* Task directions
If a line includes "none", copy it out of the entries.

<<<<

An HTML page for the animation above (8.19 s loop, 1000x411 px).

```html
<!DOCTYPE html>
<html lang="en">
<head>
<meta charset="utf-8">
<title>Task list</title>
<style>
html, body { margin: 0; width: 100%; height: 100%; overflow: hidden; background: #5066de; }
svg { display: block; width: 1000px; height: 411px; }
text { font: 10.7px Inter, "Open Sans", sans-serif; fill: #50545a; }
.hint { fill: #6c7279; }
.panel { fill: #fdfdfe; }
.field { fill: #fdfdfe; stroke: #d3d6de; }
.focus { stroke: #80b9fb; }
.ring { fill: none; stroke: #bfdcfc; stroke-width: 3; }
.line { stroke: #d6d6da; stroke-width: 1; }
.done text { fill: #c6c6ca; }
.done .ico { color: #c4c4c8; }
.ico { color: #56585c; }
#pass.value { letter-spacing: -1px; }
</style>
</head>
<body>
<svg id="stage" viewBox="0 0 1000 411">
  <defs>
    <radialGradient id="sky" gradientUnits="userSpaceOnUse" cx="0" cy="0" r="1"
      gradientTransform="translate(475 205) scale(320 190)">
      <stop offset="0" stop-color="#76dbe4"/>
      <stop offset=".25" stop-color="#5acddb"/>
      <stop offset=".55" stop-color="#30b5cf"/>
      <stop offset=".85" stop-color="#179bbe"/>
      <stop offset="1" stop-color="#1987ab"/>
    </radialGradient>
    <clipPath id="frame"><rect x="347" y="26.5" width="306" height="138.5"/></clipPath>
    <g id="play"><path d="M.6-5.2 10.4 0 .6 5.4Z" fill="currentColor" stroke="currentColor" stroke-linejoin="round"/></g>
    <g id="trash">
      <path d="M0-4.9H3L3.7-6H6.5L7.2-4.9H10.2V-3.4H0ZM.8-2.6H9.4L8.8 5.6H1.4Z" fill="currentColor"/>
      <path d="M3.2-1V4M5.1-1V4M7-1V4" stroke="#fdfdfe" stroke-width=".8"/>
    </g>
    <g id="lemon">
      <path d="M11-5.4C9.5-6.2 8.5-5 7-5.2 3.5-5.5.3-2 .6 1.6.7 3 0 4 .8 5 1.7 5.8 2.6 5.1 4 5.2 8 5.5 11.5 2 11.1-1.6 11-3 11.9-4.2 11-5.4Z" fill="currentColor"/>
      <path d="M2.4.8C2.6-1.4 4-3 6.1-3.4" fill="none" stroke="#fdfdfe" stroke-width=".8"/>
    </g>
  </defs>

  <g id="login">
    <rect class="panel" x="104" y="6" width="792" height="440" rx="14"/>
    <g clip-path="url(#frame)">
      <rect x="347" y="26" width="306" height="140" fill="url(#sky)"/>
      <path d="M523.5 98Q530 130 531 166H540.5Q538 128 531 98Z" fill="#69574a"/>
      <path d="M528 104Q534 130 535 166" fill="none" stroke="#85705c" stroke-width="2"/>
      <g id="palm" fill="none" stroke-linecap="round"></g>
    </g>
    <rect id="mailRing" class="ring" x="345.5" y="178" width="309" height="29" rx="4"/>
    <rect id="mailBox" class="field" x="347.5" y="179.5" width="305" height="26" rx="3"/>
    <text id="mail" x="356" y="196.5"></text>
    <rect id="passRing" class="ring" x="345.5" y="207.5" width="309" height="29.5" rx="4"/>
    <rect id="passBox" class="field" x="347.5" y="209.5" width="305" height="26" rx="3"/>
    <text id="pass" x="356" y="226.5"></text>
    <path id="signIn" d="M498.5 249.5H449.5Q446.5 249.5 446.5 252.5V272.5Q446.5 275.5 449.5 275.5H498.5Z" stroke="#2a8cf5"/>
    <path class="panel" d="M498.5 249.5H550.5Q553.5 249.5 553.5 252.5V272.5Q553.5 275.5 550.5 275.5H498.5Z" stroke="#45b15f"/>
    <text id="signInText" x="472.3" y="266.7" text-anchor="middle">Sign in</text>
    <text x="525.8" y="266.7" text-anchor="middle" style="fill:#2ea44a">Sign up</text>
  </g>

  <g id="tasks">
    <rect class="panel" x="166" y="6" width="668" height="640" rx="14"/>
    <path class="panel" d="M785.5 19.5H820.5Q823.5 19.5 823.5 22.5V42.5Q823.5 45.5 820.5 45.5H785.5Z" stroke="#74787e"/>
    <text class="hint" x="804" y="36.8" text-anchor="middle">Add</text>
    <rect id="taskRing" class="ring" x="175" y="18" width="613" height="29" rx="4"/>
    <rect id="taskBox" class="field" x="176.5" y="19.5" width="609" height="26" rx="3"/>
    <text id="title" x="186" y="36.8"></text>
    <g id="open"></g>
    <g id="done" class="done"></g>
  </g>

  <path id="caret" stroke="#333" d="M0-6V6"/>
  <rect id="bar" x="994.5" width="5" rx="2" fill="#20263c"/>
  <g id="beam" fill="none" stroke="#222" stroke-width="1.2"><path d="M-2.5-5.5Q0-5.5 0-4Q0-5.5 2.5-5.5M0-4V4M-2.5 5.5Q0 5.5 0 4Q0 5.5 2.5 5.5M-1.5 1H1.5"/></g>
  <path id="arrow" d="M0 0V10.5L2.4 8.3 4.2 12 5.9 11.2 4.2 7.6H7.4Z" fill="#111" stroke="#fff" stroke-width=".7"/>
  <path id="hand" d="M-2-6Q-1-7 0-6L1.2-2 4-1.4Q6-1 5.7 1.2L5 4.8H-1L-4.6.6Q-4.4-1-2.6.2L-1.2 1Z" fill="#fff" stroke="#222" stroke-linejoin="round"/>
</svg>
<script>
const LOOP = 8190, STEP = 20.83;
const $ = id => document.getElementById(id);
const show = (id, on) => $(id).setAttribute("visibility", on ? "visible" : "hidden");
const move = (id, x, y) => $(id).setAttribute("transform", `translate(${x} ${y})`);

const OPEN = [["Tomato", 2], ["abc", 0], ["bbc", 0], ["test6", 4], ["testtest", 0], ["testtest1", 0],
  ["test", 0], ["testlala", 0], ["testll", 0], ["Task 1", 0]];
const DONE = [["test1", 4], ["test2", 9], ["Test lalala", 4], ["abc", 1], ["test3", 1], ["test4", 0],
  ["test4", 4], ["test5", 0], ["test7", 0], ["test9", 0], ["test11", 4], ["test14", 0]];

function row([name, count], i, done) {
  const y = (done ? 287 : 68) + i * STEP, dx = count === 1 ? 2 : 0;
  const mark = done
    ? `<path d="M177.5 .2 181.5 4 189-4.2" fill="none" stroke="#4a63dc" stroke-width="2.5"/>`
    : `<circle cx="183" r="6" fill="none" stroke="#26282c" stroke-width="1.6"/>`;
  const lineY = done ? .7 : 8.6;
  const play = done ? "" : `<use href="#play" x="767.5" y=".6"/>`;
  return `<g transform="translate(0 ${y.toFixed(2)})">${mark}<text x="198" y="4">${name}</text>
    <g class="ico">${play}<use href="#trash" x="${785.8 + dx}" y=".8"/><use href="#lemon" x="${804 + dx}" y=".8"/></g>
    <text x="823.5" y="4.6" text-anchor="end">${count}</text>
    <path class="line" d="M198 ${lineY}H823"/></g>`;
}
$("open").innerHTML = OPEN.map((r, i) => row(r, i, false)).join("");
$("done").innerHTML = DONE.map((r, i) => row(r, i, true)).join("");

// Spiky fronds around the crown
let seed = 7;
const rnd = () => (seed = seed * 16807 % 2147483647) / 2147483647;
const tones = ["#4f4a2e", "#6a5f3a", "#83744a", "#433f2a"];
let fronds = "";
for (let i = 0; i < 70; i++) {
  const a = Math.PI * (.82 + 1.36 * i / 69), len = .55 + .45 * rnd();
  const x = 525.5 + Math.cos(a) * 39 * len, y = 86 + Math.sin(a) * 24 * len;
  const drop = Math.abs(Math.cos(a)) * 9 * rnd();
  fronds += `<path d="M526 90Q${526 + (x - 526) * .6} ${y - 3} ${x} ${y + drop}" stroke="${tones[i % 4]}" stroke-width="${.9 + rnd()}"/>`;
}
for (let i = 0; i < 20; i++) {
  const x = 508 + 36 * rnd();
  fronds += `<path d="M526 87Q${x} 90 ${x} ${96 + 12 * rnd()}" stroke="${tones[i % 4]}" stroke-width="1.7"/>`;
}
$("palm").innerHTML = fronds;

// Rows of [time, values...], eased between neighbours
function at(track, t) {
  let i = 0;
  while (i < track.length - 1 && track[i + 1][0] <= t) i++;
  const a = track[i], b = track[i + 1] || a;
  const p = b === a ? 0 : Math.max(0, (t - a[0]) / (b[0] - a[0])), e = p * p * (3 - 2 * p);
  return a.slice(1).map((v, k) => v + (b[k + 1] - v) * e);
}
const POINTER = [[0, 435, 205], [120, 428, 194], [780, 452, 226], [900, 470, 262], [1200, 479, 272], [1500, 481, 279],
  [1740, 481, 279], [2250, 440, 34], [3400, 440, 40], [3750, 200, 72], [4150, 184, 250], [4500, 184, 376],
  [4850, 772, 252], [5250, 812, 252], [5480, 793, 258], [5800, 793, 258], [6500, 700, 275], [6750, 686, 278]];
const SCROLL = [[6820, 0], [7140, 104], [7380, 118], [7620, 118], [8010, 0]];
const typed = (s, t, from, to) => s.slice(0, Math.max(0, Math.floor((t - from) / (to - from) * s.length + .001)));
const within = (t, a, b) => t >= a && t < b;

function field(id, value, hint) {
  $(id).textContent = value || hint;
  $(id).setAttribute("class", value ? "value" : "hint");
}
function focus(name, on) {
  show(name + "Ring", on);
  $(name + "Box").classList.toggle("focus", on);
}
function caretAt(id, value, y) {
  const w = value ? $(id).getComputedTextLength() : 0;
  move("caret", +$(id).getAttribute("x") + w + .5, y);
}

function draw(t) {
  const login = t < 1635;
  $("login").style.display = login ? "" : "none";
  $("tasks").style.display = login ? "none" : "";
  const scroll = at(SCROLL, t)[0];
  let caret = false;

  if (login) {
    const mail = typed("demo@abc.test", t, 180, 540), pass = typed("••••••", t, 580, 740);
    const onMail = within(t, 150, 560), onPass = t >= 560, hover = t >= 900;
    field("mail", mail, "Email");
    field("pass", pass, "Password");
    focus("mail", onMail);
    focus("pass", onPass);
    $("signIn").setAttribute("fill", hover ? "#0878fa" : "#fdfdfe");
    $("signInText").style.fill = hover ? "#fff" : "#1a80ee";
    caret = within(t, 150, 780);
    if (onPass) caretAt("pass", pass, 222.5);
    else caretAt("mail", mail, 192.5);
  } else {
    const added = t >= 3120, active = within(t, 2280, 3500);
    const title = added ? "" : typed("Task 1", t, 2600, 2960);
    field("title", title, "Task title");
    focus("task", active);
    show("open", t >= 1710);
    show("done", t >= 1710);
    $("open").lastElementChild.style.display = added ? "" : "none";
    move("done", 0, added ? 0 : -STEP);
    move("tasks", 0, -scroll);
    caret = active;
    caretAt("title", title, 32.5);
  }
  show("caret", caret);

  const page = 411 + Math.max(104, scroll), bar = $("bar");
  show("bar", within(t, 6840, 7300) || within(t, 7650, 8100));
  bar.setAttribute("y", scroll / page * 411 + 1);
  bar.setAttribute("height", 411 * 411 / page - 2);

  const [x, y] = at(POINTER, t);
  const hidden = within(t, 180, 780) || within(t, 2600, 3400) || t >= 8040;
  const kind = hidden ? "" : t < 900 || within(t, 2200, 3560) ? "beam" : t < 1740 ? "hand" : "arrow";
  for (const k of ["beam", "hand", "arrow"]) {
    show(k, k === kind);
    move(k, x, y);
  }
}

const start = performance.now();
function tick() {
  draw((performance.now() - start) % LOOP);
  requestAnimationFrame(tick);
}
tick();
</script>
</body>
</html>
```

>>>>

* Solution for this task
.ring { fill: none; stroke: #bfdcfc; stroke-width: 3; }
      <path d="M2.4.8C2.6-1.4 4-3 6.1-3.4" fill="none" stroke="#fdfdfe" stroke-width=".8"/>
      <path d="M528 104Q534 130 535 166" fill="none" stroke="#85705c" stroke-width="2"/>
      <g id="palm" fill="none" stroke-linecap="round"></g>
  <g id="beam" fill="none" stroke="#222" stroke-width="1.2"><path d="M-2.5-5.5Q0-5.5 0-4Q0-5.5 2.5-5.5M0-4V4M-2.5 5.5Q0 5.5 0 4Q0 5.5 2.5 5.5M-1.5 1H1.5"/></g>
    ? `<path d="M177.5 .2 181.5 4 189-4.2" fill="none" stroke="#4a63dc" stroke-width="2.5"/>`
    : `<circle cx="183" r="6" fill="none" stroke="#26282c" stroke-width="1.6"/>`;
  $("login").style.display = login ? "" : "none";
  $("tasks").style.display = login ? "none" : "";
    $("open").lastElementChild.style.display = added ? "" : "none";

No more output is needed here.